Other authors change it up even more. They write about pets as sleuths. In Vic diGenti’s WINDRUSHER series, the story is told entirely from a feline point of view. Author Karen McCullough reminded me to include Carole Nelson Douglas’s Midnight Louie series, where the cat is the private investigator.

Why are so many authors inspired to write pets in their books? I believe it is due to their experiences with pets. The unconditional affection of dogs and grudging respect of cats that occurs when animals and people cohabitate creates lasting feelings and memories. Pet stories speak a universal language, one that pet owners understand intuitively.

To put it another way, characters populate stories. Story characters have their own agendas, their own means, motives, and opportunities. Pets come pre-programmed with where they want to sleep, what they want to eat, when they want an adventure, etc. For writers and readers, an agenda-driven pet is pure gold.

Lists of pets in mysteries are available online. Here’s one such list that may provide more information: http://librarybooklists.org/fiction/adult/mystery.htm#mystanim

My examples of mysteries with pets are by no means exhaustive, and I apologize if I’ve omitted anyone’s favorite. Be sure and add any omissions to the comments.

A special thanks to Evelyn David and her friends at The Stiletto Gang for inviting me to be here today.
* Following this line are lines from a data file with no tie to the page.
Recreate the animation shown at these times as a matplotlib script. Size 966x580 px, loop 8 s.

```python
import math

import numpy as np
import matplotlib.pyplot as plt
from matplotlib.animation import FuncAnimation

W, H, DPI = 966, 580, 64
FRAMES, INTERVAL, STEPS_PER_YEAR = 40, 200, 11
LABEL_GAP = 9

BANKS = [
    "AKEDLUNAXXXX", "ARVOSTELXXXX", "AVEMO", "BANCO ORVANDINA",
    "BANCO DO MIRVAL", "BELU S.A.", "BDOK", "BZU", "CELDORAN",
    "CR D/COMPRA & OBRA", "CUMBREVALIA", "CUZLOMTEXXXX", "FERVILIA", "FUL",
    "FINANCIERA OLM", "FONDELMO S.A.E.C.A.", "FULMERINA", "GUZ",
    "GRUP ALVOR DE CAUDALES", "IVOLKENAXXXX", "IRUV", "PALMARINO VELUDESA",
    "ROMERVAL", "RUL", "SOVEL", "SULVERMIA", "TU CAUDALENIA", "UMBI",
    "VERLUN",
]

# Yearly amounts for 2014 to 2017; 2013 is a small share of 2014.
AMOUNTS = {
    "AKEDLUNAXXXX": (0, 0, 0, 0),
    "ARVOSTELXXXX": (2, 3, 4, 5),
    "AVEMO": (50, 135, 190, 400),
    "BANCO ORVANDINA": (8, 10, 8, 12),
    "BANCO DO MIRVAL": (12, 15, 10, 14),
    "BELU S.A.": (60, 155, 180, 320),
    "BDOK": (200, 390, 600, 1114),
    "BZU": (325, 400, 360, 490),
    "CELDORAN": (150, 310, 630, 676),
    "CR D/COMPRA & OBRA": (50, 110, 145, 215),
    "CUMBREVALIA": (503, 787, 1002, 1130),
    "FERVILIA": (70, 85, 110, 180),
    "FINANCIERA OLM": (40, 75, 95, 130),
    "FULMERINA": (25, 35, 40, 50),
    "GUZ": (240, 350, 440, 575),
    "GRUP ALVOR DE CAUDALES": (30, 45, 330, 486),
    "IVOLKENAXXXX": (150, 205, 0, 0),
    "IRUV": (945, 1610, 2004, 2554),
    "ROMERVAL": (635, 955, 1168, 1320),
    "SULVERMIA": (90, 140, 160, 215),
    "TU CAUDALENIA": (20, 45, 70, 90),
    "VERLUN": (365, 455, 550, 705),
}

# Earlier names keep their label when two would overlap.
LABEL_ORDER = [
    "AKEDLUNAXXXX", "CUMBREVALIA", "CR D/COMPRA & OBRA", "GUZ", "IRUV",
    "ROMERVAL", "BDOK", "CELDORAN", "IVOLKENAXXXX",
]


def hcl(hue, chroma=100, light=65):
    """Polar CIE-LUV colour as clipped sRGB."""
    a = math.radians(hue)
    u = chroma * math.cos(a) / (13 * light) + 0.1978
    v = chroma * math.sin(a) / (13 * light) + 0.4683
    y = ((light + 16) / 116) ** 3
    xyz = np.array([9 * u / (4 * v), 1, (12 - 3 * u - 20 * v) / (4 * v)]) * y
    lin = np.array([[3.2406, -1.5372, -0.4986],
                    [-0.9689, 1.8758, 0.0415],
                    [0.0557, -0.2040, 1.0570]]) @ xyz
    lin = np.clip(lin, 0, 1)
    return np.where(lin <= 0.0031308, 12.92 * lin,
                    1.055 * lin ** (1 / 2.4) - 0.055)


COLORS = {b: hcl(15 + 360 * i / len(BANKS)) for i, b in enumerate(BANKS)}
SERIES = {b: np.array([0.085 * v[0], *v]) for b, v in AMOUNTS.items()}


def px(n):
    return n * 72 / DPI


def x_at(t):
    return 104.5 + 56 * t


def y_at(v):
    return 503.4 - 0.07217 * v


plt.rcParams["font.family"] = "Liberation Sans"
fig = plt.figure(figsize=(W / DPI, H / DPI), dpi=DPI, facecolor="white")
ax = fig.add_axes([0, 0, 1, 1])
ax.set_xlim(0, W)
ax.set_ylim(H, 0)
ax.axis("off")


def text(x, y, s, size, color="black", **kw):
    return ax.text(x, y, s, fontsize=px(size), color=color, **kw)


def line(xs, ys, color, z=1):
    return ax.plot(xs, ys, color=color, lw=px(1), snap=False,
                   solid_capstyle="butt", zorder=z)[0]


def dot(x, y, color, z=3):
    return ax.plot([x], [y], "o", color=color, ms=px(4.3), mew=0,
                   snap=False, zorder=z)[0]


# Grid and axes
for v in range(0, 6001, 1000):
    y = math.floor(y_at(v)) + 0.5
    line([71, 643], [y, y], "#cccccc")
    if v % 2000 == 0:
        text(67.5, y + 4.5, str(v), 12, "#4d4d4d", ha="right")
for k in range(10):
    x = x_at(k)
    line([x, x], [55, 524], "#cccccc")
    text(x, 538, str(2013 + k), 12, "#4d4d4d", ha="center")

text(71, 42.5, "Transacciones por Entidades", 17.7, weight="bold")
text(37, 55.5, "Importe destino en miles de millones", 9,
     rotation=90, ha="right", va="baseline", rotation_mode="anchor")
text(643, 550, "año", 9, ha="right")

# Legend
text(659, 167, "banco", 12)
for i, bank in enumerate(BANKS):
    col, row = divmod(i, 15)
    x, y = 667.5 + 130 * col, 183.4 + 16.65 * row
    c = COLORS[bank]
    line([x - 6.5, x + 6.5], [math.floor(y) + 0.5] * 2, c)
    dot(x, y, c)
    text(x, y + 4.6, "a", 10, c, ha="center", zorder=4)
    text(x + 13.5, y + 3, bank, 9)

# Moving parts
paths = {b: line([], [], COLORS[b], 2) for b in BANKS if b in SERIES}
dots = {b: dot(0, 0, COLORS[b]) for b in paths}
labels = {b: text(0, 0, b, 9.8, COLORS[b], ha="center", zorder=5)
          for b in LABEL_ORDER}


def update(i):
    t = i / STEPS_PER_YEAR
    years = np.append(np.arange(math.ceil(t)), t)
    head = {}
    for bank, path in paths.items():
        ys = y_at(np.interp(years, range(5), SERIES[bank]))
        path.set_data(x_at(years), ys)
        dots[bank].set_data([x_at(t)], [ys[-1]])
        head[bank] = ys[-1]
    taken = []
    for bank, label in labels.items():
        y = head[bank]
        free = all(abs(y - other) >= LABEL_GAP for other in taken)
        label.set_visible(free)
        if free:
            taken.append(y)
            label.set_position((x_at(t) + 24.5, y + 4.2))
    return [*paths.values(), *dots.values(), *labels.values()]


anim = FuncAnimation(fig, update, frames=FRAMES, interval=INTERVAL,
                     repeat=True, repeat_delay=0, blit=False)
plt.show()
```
Thanks for stopping by the blog!

IN FOR A PENNY, ISBN 9781594146466 (hardcover and large print) Buy it at Amazon, Barnes and Noble, or ask your librarian to order it!

HOUSE OF LIES, Best Romantic Suspense, National Readers’ Choice Awards ISBN 9781601540317 buy it: Amazon, The Wild Rose Press, Kindle

NO SECOND CHANCE, buy a book, help a horse ISBN 9781601541628 buy it: Amazon, The Wild Rose Press, Kindle

SEEING RED (ebook) Buy it at Fictionwise

Maggie Toussaint